Your answer must be a word-for-word copy of the listing below, minus its pictures.

---- Given data

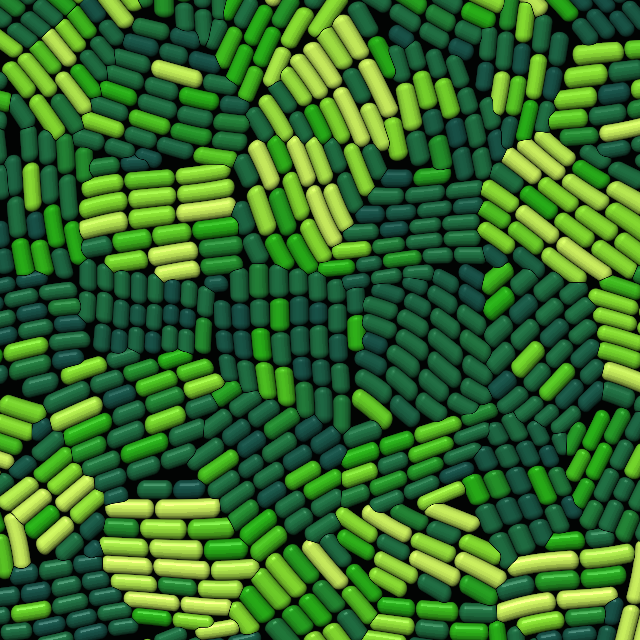
Reproduce this pattern procedurally as a three.js fragment shader.

```glsl
// Tightly packed glossy green capsules, lying in small patches of shared direction.
#define PATCHES 5.3        // patches across the canvas
#define ROW_PITCH 0.0283   // distance between neighbouring rows
#define RADIUS 0.0143      // capsule radius
#define SHORTEST 0.036     // shorter gaps stay empty
#define LONGEST 0.095      // longer slots get split
#define SLOT_JITTER 0.13   // unevenness of the cuts along a row
#define BEND 0.036         // waviness of the rows
#define FACET 0.36         // angle of one facet around the capsule
#define CAP 1.2            // bluntness of the ends
#define EDGE 0.001         // edge softness

varying vec2 vUv;

const vec3 GAP = vec3(0.006, 0.016, 0.010);
const vec3 SLATE = vec3(0.09, 0.31, 0.27);
const vec3 TEAL = vec3(0.12, 0.42, 0.25);
const vec3 GREEN = vec3(0.15, 0.66, 0.09);
const vec3 LIME = vec3(0.50, 0.83, 0.18);
const vec3 YELLOW = vec3(0.77, 0.91, 0.36);

vec2 hash2(vec2 p) {
  vec3 q = fract(p.xyx * vec3(0.1031, 0.1030, 0.0973));
  q += dot(q, q.yzx + 33.33);
  return fract((q.xx + q.yz) * q.zy);
}
float cornerSlope(vec2 cell, vec2 offset) {
  return dot(hash2(cell + 51.0) * 2.0 - 1.0, offset);
}
float gradientNoise(vec2 p) {
  vec2 i = floor(p), f = fract(p), e = vec2(1.0, 0.0);
  vec2 u = f * f * f * (f * (f * 6.0 - 15.0) + 10.0);
  return mix(mix(cornerSlope(i, f), cornerSlope(i + e, f - e), u.x),
             mix(cornerSlope(i + e.yx, f - e.yx), cornerSlope(i + 1.0, f - 1.0), u.x), u.y);
}
vec2 patchSeed(vec2 cell) {
  return (cell + 0.5 + 0.85 * (hash2(cell + 7.0) - 0.5)) / PATCHES;
}
// Cut number i of a row, in slots; the two outer cuts stay fixed.
float slotCut(float i, float count, vec2 rowKey) {
  float inner = step(0.5, i) * step(i, count - 0.5);
  return i + inner * SLOT_JITTER * (2.0 * hash2(rowKey + vec2(i, 3.0 * i)).x - 1.0);
}
// Short capsules are dark, long ones are bright.
vec3 capsuleColor(float len) {
  vec3 c = mix(SLATE, TEAL, smoothstep(0.043, 0.054, len));
  c = mix(c, GREEN, smoothstep(0.059, 0.065, len));
  c = mix(c, LIME, smoothstep(0.067, 0.073, len));
  return mix(c, YELLOW, smoothstep(0.073, 0.086, len));
}
vec3 shade(vec3 albedo, vec3 n) {
  float diffuse = max(dot(n, normalize(vec3(-0.2, 0.38, 1.0))), 0.0);
  float rim = mix(0.45, 1.0, smoothstep(0.05, 0.5, n.z));
  float gloss = pow(max(dot(n, normalize(vec3(-0.05, 0.5, 1.0))), 0.0), 70.0);
  return albedo * (0.27 + 0.8 * diffuse) * rim + gloss * mix(0.22, 0.04, vUv.y);
}
// Signed distance to the capsule of one patch at p, with its normal and tint length.
float patchCapsule(vec2 p, vec2 cell, out vec3 n, out float tint) {
  vec2 seed = patchSeed(cell), traits = hash2(cell + 83.0);
  float angle = traits.x * 3.14159;
  vec2 along = vec2(cos(angle), sin(angle)), across = vec2(-along.y, along.x);
  vec2 q = vec2(dot(p - seed, along), dot(p - seed, across));
  float row = floor(q.y / ROW_PITCH), rowY = (row + 0.5) * ROW_PITCH;
  vec2 rowKey = cell * 17.0 + vec2(row, row * 5.0);

  // Clip the centre line of the row to the patch.
  float lo = -1.0, hi = 1.0;
  for (int y = -2; y <= 2; y++) for (int x = -2; x <= 2; x++) {
    if (x == 0 && y == 0) continue;
    vec2 toOther = patchSeed(cell + vec2(x, y)) - seed;
    vec2 e = normalize(toOther);
    float slope = dot(along, e);
    if (abs(slope) < 0.0001) slope = 0.0001;
    float margin = RADIUS * mix(0.1, 0.8, abs(slope));
    float limit = (0.5 * length(toOther) - margin - rowY * dot(across, e)) / slope;
    if (slope > 0.0) hi = min(hi, limit); else lo = max(lo, limit);
  }
  vec2 ragged = 0.5 * RADIUS * (hash2(rowKey + 61.0) - 0.5);
  lo -= RADIUS + ragged.x;
  hi += RADIUS + ragged.y;

  // Divide the row into slots and find the one at p.
  float span = hi - lo, wanted = mix(0.052, 0.088, pow(traits.y, 1.7));
  float count = max(1.0, max(floor(span / wanted + 0.5), ceil(span / LONGEST)));
  float slot = span / count, u = (q.x - lo) / slot, i = floor(u);
  if (u < slotCut(i, count, rowKey)) i -= 1.0;
  else if (u > slotCut(i + 1.0, count, rowKey)) i += 1.0;
  float start = slotCut(i, count, rowKey), end = slotCut(i + 1.0, count, rowKey);
  float len = (end - start) * slot;
  tint = len + 0.016 * (hash2(rowKey + vec2(i + 31.0, 11.0)).y - 0.5);

  // Blunt capsule with a faceted normal.
  float core = max(0.5 * len - RADIUS / CAP, 0.0);
  vec2 o = vec2(q.x - lo - 0.5 * (start + end) * slot, q.y - rowY);
  o.x = CAP * (o.x - clamp(o.x, -core, core));
  vec2 m = o / RADIUS;
  float facet = (floor(asin(clamp(m.y, -1.0, 1.0)) / FACET) + 0.5) * FACET;
  vec2 bent = vec2(m.x, mix(m.y, sin(facet), 0.55));
  n = normalize(vec3(along * bent.x + across * bent.y, sqrt(max(1.0 - dot(m, m), 0.0)) + 0.001));
  return (span < SHORTEST || i < 0.0 || i > count - 0.5) ? 1.0 : length(o) - RADIUS;
}
void main() {
  vec2 p = vUv + BEND * vec2(gradientNoise(vUv * 4.0), gradientNoise(vUv * 4.0 + 19.0));
  vec2 home = floor(p * PATCHES), owner = patchSeed(home);
  for (int y = -1; y <= 1; y++) for (int x = -1; x <= 1; x++) {
    vec2 s = patchSeed(home + vec2(x, y));
    if (distance(p, s) < distance(p, owner)) owner = s;
  }
  // Only patches whose border is near can reach this point; the closest capsule wins.
  float first = 1.0, second = 1.0, tint = 0.0, t;
  vec3 normal = vec3(0.0, 0.0, 1.0), n;
  for (int y = -1; y <= 1; y++) for (int x = -1; x <= 1; x++) {
    vec2 cell = home + vec2(x, y), gap = patchSeed(cell) - owner;
    if (dot(0.5 * gap - (p - owner), gap) > 1.2 * RADIUS * length(gap)) continue;
    float d = patchCapsule(p, cell, n, t);
    if (d < first) { second = first; first = d; normal = n; tint = t; }
    else second = min(second, d);
  }
  float cover = 1.0 - smoothstep(-EDGE, EDGE, first);
  cover *= smoothstep(0.0, 2.0 * EDGE, second - first);
  gl_FragColor = vec4(mix(GAP, shade(capsuleColor(tint), normal), cover), 1.0);
}
```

--------

# Written solution
Reproduce this pattern procedurally as a three.js fragment shader.

```glsl
// Tightly packed glossy green capsules, lying in small patches of shared direction.
#define PATCHES 5.3        // patches across the canvas
#define ROW_PITCH 0.0283   // distance between neighbouring rows
#define RADIUS 0.0143      // capsule radius
#define SHORTEST 0.036     // shorter gaps stay empty
#define LONGEST 0.095      // longer slots get split
#define SLOT_JITTER 0.13   // unevenness of the cuts along a row
#define BEND 0.036         // waviness of the rows
#define FACET 0.36         // angle of one facet around the capsule
#define CAP 1.2            // bluntness of the ends
#define EDGE 0.001         // edge softness

varying vec2 vUv;

const vec3 GAP = vec3(0.006, 0.016, 0.010);
const vec3 SLATE = vec3(0.09, 0.31, 0.27);
const vec3 TEAL = vec3(0.12, 0.42, 0.25);
const vec3 GREEN = vec3(0.15, 0.66, 0.09);
const vec3 LIME = vec3(0.50, 0.83, 0.18);
const vec3 YELLOW = vec3(0.77, 0.91, 0.36);

vec2 hash2(vec2 p) {
  vec3 q = fract(p.xyx * vec3(0.1031, 0.1030, 0.0973));
  q += dot(q, q.yzx + 33.33);
  return fract((q.xx + q.yz) * q.zy);
}
float cornerSlope(vec2 cell, vec2 offset) {
  return dot(hash2(cell + 51.0) * 2.0 - 1.0, offset);
}
float gradientNoise(vec2 p) {
  vec2 i = floor(p), f = fract(p), e = vec2(1.0, 0.0);
  vec2 u = f * f * f * (f * (f * 6.0 - 15.0) + 10.0);
  return mix(mix(cornerSlope(i, f), cornerSlope(i + e, f - e), u.x),
             mix(cornerSlope(i + e.yx, f - e.yx), cornerSlope(i + 1.0, f - 1.0), u.x), u.y);
}
vec2 patchSeed(vec2 cell) {
  return (cell + 0.5 + 0.85 * (hash2(cell + 7.0) - 0.5)) / PATCHES;
}
// Cut number i of a row, in slots; the two outer cuts stay fixed.
float slotCut(float i, float count, vec2 rowKey) {
  float inner = step(0.5, i) * step(i, count - 0.5);
  return i + inner * SLOT_JITTER * (2.0 * hash2(rowKey + vec2(i, 3.0 * i)).x - 1.0);
}
// Short capsules are dark, long ones are bright.
vec3 capsuleColor(float len) {
  vec3 c = mix(SLATE, TEAL, smoothstep(0.043, 0.054, len));
  c = mix(c, GREEN, smoothstep(0.059, 0.065, len));
  c = mix(c, LIME, smoothstep(0.067, 0.073, len));
  return mix(c, YELLOW, smoothstep(0.073, 0.086, len));
}
vec3 shade(vec3 albedo, vec3 n) {
  float diffuse = max(dot(n, normalize(vec3(-0.2, 0.38, 1.0))), 0.0);
  float rim = mix(0.45, 1.0, smoothstep(0.05, 0.5, n.z));
  float gloss = pow(max(dot(n, normalize(vec3(-0.05, 0.5, 1.0))), 0.0), 70.0);
  return albedo * (0.27 + 0.8 * diffuse) * rim + gloss * mix(0.22, 0.04, vUv.y);
}
// Signed distance to the capsule of one patch at p, with its normal and tint length.
float patchCapsule(vec2 p, vec2 cell, out vec3 n, out float tint) {
  vec2 seed = patchSeed(cell), traits = hash2(cell + 83.0);
  float angle = traits.x * 3.14159;
  vec2 along = vec2(cos(angle), sin(angle)), across = vec2(-along.y, along.x);
  vec2 q = vec2(dot(p - seed, along), dot(p - seed, across));
  float row = floor(q.y / ROW_PITCH), rowY = (row + 0.5) * ROW_PITCH;
  vec2 rowKey = cell * 17.0 + vec2(row, row * 5.0);

  // Clip the centre line of the row to the patch.
  float lo = -1.0, hi = 1.0;
  for (int y = -2; y <= 2; y++) for (int x = -2; x <= 2; x++) {
    if (x == 0 && y == 0) continue;
    vec2 toOther = patchSeed(cell + vec2(x, y)) - seed;
    vec2 e = normalize(toOther);
    float slope = dot(along, e);
    if (abs(slope) < 0.0001) slope = 0.0001;
    float margin = RADIUS * mix(0.1, 0.8, abs(slope));
    float limit = (0.5 * length(toOther) - margin - rowY * dot(across, e)) / slope;
    if (slope > 0.0) hi = min(hi, limit); else lo = max(lo, limit);
  }
  vec2 ragged = 0.5 * RADIUS * (hash2(rowKey + 61.0) - 0.5);
  lo -= RADIUS + ragged.x;
  hi += RADIUS + ragged.y;

  // Divide the row into slots and find the one at p.
  float span = hi - lo, wanted = mix(0.052, 0.088, pow(traits.y, 1.7));
  float count = max(1.0, max(floor(span / wanted + 0.5), ceil(span / LONGEST)));
  float slot = span / count, u = (q.x - lo) / slot, i = floor(u);
  if (u < slotCut(i, count, rowKey)) i -= 1.0;
  else if (u > slotCut(i + 1.0, count, rowKey)) i += 1.0;
  float start = slotCut(i, count, rowKey), end = slotCut(i + 1.0, count, rowKey);
  float len = (end - start) * slot;
  tint = len + 0.016 * (hash2(rowKey + vec2(i + 31.0, 11.0)).y - 0.5);

  // Blunt capsule with a faceted normal.
  float core = max(0.5 * len - RADIUS / CAP, 0.0);
  vec2 o = vec2(q.x - lo - 0.5 * (start + end) * slot, q.y - rowY);
  o.x = CAP * (o.x - clamp(o.x, -core, core));
  vec2 m = o / RADIUS;
  float facet = (floor(asin(clamp(m.y, -1.0, 1.0)) / FACET) + 0.5) * FACET;
  vec2 bent = vec2(m.x, mix(m.y, sin(facet), 0.55));
  n = normalize(vec3(along * bent.x + across * bent.y, sqrt(max(1.0 - dot(m, m), 0.0)) + 0.001));
  return (span < SHORTEST || i < 0.0 || i > count - 0.5) ? 1.0 : length(o) - RADIUS;
}
void main() {
  vec2 p = vUv + BEND * vec2(gradientNoise(vUv * 4.0), gradientNoise(vUv * 4.0 + 19.0));
  vec2 home = floor(p * PATCHES), owner = patchSeed(home);
  for (int y = -1; y <= 1; y++) for (int x = -1; x <= 1; x++) {
    vec2 s = patchSeed(home + vec2(x, y));
    if (distance(p, s) < distance(p, owner)) owner = s;
  }
  // Only patches whose border is near can reach this point; the closest capsule wins.
  float first = 1.0, second = 1.0, tint = 0.0, t;
  vec3 normal = vec3(0.0, 0.0, 1.0), n;
  for (int y = -1; y <= 1; y++) for (int x = -1; x <= 1; x++) {
    vec2 cell = home + vec2(x, y), gap = patchSeed(cell) - owner;
    if (dot(0.5 * gap - (p - owner), gap) > 1.2 * RADIUS * length(gap)) continue;
    float d = patchCapsule(p, cell, n, t);
    if (d < first) { second = first; first = d; normal = n; tint = t; }
    else second = min(second, d);
  }
  float cover = 1.0 - smoothstep(-EDGE, EDGE, first);
  cover *= smoothstep(0.0, 2.0 * EDGE, second - first);
  gl_FragColor = vec4(mix(GAP, shade(capsuleColor(tint), normal), cover), 1.0);
}
```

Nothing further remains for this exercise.